Covering approximately 365,000 square miles (945,000 square kilometers)—an area about one and one-half times the size of Texas, Tanzania lies on the east coast of Africa, just south of the equator. It shares borders with Kenya, Uganda, the Democratic Republic of the Congo, Rwanda, Burundi, Zambia, Malawi, Mozambique, and the Indian Ocean.
Tanzania also shares three great lakes—Victoria, Tanganyika, and Malawi—with its neighbors. The country is comprised of a wide variety of agro-ecological zones: low-lying coastal plains, a dry highland plateau, northern savannas, and cool, well-watered regions in the northwest and south. The 120 ethnic groups that inhabit Tanzania have adapted to a wide range of geophysical and climatic conditions.
The specific habits, customs, and life-views of each group have been influenced by tribal traditions and alliances, European invasions, population movements over the centuries, and introduced and endemic diseases. In the late 1990s, the central political administration was moved from Dar es Salaam on the Indian Ocean coast to the more centrally located city of Dodoma, which lies in the middle of the central plateau. Because of Dodoma’s dry climate, relative lack of economic development, and small size, however, the port of Dar es Salaam remains the urban center of national importance.
The landscape and animals are valued national treasures, symbolized on coins and as brand names for manufactured products. Severe depredations by poachers from both inside and outside the country, however, continue to threaten the survival of many species. The torch of freedom (uhuru) and the figure of a soldier (representing the sacrifice of veterans and the war dead) are also common symbols throughout the country.
Tanzania is one of the world’s poorest countries and undernourishment is prevalent, especially in children. The young life expectancy age of 42.3 years is mostly due to malnutrition, tropical diseases such as malaria, and very unsanitary conditions. Open sewers, uncovered garbage piles, and contaminated streams and lakes are sources of disease.
Although living conditions in larger towns and cities are typically better than in rural areas, unsanitary conditions and malnourishment are widespread throughout both. Childhood deficiencies in Vitamin A (which can cause blindness) and iodine are the country’s most serious malnourishments.
About 40 percent of the population of Tanzania is classified as undernourished by the World Bank. This means they do not receive adequate nutrition in their diet. Of children under the age of five, about 31 percent are underweight, and nearly 43 percent are stunted (short for their age).
Agriculture provides the mainstay of the Tanzanian economy, still employing close to four-fifths of the economically active population. Farmers grow food for subsistence and for sale. Minerals, precious metals, fish, timber, and meat are also important products.

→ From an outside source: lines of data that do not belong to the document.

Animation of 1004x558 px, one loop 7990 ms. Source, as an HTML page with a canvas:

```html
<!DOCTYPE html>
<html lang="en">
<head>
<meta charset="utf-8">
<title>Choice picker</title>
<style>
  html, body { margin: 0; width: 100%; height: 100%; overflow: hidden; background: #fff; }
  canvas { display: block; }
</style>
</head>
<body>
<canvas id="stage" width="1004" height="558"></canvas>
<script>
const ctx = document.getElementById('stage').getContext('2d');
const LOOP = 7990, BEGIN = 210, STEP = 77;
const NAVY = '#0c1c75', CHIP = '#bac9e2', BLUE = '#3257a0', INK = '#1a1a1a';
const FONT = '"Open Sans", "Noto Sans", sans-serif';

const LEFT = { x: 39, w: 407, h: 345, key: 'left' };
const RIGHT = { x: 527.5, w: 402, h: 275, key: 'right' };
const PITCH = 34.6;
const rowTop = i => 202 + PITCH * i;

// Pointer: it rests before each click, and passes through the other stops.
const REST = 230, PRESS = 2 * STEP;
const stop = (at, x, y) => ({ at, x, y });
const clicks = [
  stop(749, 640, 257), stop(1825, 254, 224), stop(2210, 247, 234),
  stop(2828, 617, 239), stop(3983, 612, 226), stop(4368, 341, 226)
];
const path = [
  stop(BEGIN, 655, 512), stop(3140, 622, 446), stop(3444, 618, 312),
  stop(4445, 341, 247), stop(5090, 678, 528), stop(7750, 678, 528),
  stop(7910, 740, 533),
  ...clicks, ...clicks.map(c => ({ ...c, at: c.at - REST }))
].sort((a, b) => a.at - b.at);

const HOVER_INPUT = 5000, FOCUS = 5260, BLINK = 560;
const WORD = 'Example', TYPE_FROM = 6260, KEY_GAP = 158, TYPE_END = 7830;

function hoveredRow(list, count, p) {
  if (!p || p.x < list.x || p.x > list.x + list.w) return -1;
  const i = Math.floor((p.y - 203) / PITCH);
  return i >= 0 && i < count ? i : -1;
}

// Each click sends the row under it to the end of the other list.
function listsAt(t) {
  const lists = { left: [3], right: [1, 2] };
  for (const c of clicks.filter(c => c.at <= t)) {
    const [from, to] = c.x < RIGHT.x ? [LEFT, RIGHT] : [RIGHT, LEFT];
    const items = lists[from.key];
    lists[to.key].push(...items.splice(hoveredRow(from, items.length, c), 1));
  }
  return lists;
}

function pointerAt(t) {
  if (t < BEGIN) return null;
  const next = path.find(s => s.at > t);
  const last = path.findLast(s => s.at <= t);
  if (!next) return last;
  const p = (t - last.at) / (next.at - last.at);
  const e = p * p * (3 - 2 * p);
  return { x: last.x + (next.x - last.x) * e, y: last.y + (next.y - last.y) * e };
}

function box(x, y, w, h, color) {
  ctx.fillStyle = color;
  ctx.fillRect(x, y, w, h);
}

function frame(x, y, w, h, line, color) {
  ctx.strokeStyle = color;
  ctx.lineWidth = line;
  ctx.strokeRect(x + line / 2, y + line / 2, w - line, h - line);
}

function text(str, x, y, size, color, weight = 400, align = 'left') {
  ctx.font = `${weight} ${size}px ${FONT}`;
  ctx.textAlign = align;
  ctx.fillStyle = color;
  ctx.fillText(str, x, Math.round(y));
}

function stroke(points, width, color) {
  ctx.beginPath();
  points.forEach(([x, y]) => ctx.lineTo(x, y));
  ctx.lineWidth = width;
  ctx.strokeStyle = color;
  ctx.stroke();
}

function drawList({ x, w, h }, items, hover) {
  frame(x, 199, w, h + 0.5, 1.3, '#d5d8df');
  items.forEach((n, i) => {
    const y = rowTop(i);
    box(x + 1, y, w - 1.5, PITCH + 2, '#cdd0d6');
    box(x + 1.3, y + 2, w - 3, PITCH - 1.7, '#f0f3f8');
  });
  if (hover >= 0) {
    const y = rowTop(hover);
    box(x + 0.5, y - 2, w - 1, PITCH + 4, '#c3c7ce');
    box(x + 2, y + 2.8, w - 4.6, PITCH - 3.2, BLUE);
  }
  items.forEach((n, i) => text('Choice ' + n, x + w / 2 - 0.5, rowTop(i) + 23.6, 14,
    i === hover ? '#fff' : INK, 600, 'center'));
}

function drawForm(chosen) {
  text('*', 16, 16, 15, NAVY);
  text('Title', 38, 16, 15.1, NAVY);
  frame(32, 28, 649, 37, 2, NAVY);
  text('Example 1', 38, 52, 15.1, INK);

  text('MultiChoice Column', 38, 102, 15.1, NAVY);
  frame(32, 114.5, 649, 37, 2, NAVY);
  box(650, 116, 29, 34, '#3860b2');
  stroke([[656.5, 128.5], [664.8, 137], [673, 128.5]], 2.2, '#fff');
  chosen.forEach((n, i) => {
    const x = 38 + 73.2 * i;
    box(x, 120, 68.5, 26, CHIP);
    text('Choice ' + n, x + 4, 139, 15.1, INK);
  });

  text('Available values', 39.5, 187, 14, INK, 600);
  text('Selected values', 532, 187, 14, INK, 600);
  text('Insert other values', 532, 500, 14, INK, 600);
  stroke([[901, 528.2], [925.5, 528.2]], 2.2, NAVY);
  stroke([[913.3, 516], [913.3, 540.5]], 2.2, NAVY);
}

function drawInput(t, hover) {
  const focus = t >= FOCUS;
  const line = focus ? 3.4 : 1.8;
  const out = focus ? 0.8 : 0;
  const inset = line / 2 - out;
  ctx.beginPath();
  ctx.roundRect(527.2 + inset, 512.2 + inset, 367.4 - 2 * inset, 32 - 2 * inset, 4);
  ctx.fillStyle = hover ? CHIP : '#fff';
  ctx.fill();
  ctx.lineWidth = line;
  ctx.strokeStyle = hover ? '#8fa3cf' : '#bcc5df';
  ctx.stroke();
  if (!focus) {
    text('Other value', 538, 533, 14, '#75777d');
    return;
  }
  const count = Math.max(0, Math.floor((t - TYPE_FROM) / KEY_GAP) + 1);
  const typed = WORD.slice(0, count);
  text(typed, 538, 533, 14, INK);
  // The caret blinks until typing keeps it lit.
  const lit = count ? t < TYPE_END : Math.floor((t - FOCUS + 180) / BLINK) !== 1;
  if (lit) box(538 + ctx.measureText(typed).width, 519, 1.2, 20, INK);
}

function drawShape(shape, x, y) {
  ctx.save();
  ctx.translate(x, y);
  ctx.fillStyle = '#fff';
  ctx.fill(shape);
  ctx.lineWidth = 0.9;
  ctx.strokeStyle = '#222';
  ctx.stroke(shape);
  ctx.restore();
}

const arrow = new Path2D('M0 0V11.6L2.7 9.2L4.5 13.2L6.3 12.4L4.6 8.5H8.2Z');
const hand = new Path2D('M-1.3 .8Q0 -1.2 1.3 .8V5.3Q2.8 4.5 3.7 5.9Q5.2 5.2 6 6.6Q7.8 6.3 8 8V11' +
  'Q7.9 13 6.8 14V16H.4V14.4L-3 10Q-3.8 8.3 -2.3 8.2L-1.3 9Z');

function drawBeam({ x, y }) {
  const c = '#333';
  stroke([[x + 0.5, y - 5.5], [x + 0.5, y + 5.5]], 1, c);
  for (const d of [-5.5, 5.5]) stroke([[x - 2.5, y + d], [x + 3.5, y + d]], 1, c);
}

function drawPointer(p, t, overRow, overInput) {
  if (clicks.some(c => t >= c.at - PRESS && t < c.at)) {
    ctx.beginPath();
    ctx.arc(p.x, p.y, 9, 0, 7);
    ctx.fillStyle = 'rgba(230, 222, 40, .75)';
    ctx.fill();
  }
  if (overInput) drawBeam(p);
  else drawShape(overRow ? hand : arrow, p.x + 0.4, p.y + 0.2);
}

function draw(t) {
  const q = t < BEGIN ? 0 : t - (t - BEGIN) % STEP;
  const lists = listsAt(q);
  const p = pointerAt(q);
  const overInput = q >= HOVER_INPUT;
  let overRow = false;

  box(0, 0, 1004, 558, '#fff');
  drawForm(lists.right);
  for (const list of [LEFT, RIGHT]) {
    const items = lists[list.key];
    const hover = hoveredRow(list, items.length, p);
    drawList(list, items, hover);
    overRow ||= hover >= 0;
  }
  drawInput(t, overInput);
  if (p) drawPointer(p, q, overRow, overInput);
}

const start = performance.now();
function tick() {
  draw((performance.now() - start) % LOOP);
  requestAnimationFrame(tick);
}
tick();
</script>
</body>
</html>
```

In many rural areas of Tanzania, tribal customs advocate a gender division of labor: women and girls take care of the household chores, small children, and livestock, and plant and weed the agricultural fields. Men prepare land for cultivation, care for large livestock, market produce, and make the important financial and political decisions for the family. As girls and women throughout the country have gained access to more formal education, however, they are challenging the customary division of labor.

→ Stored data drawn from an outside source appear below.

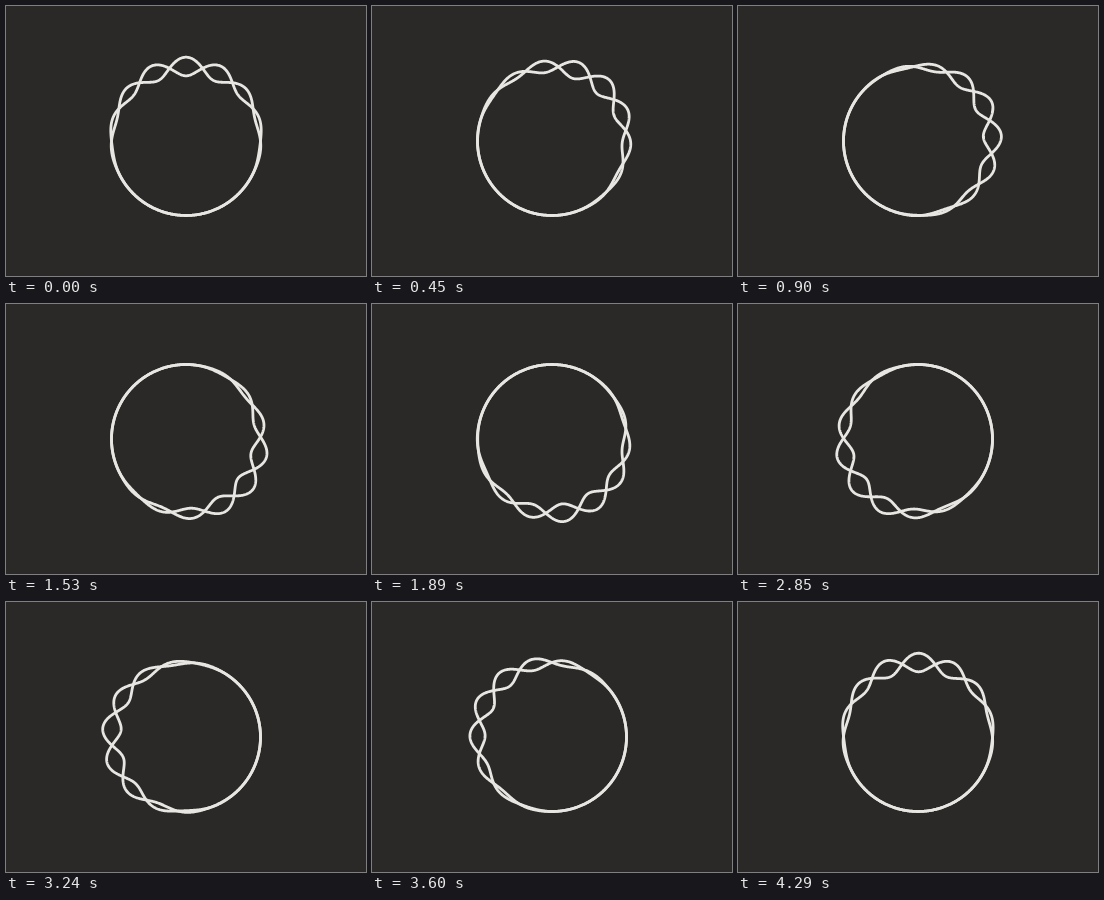
Write an HTML page with a canvas that moves like this. It is 360 by 270 pixels and loops after 4320 ms.

```html
<!DOCTYPE html>
<html lang="en">
<head>
<meta charset="utf-8">
<title>Braided ring</title>
<style>
  html, body { margin: 0; height: 100%; overflow: hidden; background: #2a2928; }
  canvas { display: block; }
</style>
</head>
<body>
<canvas id="stage" width="360" height="270"></canvas>
<script>
const ctx = document.getElementById('stage').getContext('2d');
const LOOP = 4320, STEP = 30;
const RADIUS = 74.5, SWING = 9.3, WAVES = 7;
const TAU = 2 * Math.PI, POINTS = 720;

// Angles run clockwise from the top of the ring.
function strand(sign, p) {
  ctx.beginPath();
  for (let i = 0; i < POINTS; i++) {
    const a = i / POINTS * TAU;
    const envelope = Math.cos((a - p * TAU) / 2) ** 6;
    const wave = Math.cos(WAVES * a + 3 * Math.PI * p);
    const r = RADIUS + sign * SWING * envelope * wave;
    ctx.lineTo(180 + r * Math.sin(a), 135 - r * Math.cos(a));
  }
  ctx.closePath();
  ctx.stroke();
}

function draw() {
  const t = Math.floor(performance.now() % LOOP / STEP) * STEP;
  ctx.fillStyle = '#2a2928';
  ctx.fillRect(0, 0, 360, 270);
  ctx.strokeStyle = '#e8e6e2';
  ctx.lineWidth = 2.8;
  ctx.lineJoin = 'round';
  strand(1, t / LOOP);
  strand(-1, t / LOOP);
  requestAnimationFrame(draw);
}
draw();
</script>
</body>
</html>
```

Among the lower socioeconomic strata, with few exceptions, women have a lower standard of living than do men. Generally speaking, boys are valued more than girls. Only women descended from ruling tribal families, successful businesswomen, or women politicians enjoy privileges equal to that of men. Among the formally educated there are conflicts between husbands and wives regarding the appropriate roles and responsibilities of each. When an activity undertaken by a woman becomes successful, her husband or a male relative will try to take control of the activity or the money it has generated, especially in rural areas.